**Work item**
Among the entries below, how many lines include "weight"? Give the number alone.

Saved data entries
'''

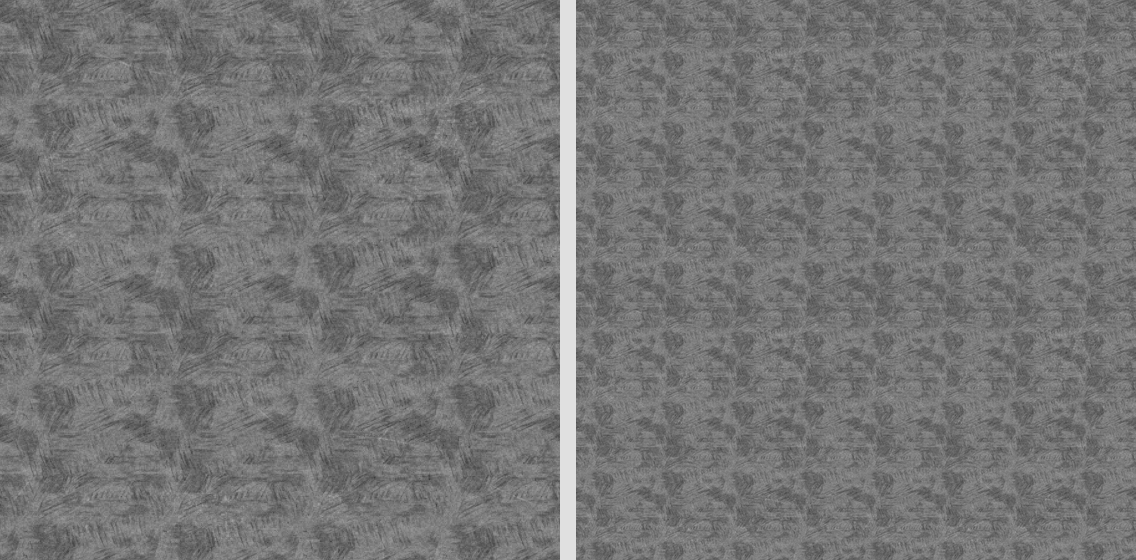
Left, the tile; right, the same tile 2 across and 2 down.
A WebGL 2 fragment shader for this texture:

```glsl
#version 300 es
precision highp float;

uniform vec2 u_resolution;
out vec4 fragColor;

const float REPEATS = 4.0;
const int SCRATCHES = 36;

// Integer hash: two values from 0 to 1 per cell and seed
vec2 hash2(vec2 cell, float seed) {
    uvec3 v = uvec3(ivec3(cell.x, cell.y, seed)) * 1664525u + 1013904223u;
    v.x += v.y * v.z; v.y += v.z * v.x; v.z += v.x * v.y;
    v ^= v >> 16u;
    v.x += v.y * v.z; v.y += v.z * v.x;
    return vec2(v.xy >> 8u) / 16777216.0;
}

float cellValue(vec2 cell, vec2 period, float seed) {
    return hash2(floor(mod(cell + 0.5, period)), seed).x;
}

// Value noise over the unit square, wrapping after "period" cells
float wrapNoise(vec2 p, vec2 period, float seed) {
    vec2 q = p * period;
    vec2 cell = floor(q);
    vec2 f = q - cell;
    f = f * f * (3.0 - 2.0 * f);
    float bottom = mix(cellValue(cell, period, seed),
                       cellValue(cell + vec2(1, 0), period, seed), f.x);
    float top = mix(cellValue(cell + vec2(0, 1), period, seed),
                    cellValue(cell + vec2(1, 1), period, seed), f.x);
    return mix(bottom, top, f.y);
}

float fbm(vec2 p, vec2 period, float seed) {
    float sum = 0.0, weight = 0.46;
    for (int i = 0; i < 4; i++) {
        sum += weight * wrapNoise(p, period, seed + float(i));
        period *= 2.0;
        weight *= 0.62;
    }
    return sum * 0.969;
}

// Bristle marks along a whole-number direction, so that they wrap
float bristles(vec2 p, vec2 direction, vec2 counts, float seed) {
    vec2 q = vec2(dot(p, direction), dot(p, vec2(direction.y, -direction.x)));
    return 0.55 * wrapNoise(q, counts, seed)
         + 0.45 * wrapNoise(q, counts * vec2(2.0, 1.7), seed + 1.0);
}

// Thin, slightly bent line that fades towards its ends
float scratch(vec2 p, vec2 center, vec2 direction, float halfLength, float bend, float pixel) {
    vec2 d = fract(p - center + 0.5) - 0.5;
    float along = dot(d, direction);
    float across = dot(d, vec2(-direction.y, direction.x)) + bend * along * along;
    float line = 1.0 - smoothstep(0.0003, 0.0006 + pixel, abs(across));
    return line * (1.0 - smoothstep(0.4 * halfLength, halfLength, abs(along)));
}

float scratches(vec2 p, float pixel) {
    float sum = 0.0;
    for (int i = 0; i < SCRATCHES; i++) {
        vec2 id = vec2(float(i), 0.0);
        vec2 shape = hash2(id, 72.0);
        vec2 direction = normalize(hash2(id, 71.0) - 0.5 + vec2(0.001, 0.0));
        float halfLength = mix(0.02, 0.1, shape.x * shape.x);
        sum += scratch(p, hash2(id, 70.0), direction, halfLength, 3.0 * shape.y - 1.5, pixel)
             * (0.4 + 0.6 * shape.y);
    }
    return sum;
}

void main() {
    vec2 p = gl_FragCoord.xy / u_resolution;
    float pixel = 1.0 / min(u_resolution.x, u_resolution.y);
    vec2 tile = p * REPEATS;

    // Bent coordinates curve the brush marks a little
    vec2 bent = tile + 0.035 * (vec2(wrapNoise(tile, vec2(5), 1.0),
                                     wrapNoise(tile, vec2(5), 2.0)) - 0.5);

    // Brush directions change from region to region
    float steep = bristles(bent, vec2(1, 2), vec2(4, 30), 10.0);
    float shallow = bristles(bent, vec2(2, 1), vec2(4, 30), 14.0);
    float leaning = bristles(bent, vec2(-1, 3), vec2(3, 20), 18.0);
    float level = bristles(tile, vec2(1, 0), vec2(8, 50), 22.0);
    float brush = mix(steep, shallow, smoothstep(0.48, 0.58, wrapNoise(tile, vec2(5), 26.0)));
    brush = mix(brush, leaning, smoothstep(0.6, 0.7, wrapNoise(tile, vec2(5, 6), 27.0)));
    brush = mix(brush, level, smoothstep(0.5, 0.65, wrapNoise(tile, vec2(4, 8), 28.0)));

    // Dark patches with frayed edges
    float cover = fbm(bent, vec2(5, 7), 30.0)
                + 0.3 * (brush - 0.5)
                + 0.14 * (level - 0.5)
                + 0.12 * (wrapNoise(p, vec2(9), 36.0) - 0.5);
    float dark = smoothstep(0.34, 0.66, cover);
    float tone = mix(0.505, 0.392, dark);

    // Level streaks, hatching and cloudy wear
    float hatch = smoothstep(0.5, 0.8, brush) * smoothstep(0.3, 0.6, wrapNoise(tile, vec2(6), 38.0));
    tone += 0.07 * (level - 0.5) + 0.05 * (0.5 - brush) - 0.04 * hatch;
    tone += 0.11 * (fbm(tile, vec2(9, 16), 40.0) - 0.5) * (1.0 - 0.4 * dark);

    // Fine grain
    float fine = wrapNoise(p, vec2(450), 50.0) - 0.5;
    float medium = wrapNoise(p, vec2(190, 270), 51.0) - 0.5;
    tone += 0.095 * fine + 0.05 * medium;

    // Chalky flecks, dark pits and pale scratches
    float wear = smoothstep(0.5, 0.72, fbm(p, vec2(10), 60.0));
    float fleck = smoothstep(0.6, 0.9, wrapNoise(p, vec2(260), 64.0));
    float pit = smoothstep(0.84, 0.98, wrapNoise(bent, vec2(45, 45), 65.0))
              * smoothstep(0.5, 0.7, wrapNoise(p, vec2(19), 66.0));
    tone += 0.07 * wear * fleck - 0.1 * pit;
    tone += 0.085 * scratches(p, pixel) * (0.4 + 0.6 * wrapNoise(p, vec2(90), 67.0));

    fragColor = vec4(vec3(clamp(tone, 0.0, 1.0)), 1.0);
}
```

'''

**Exercise output**
3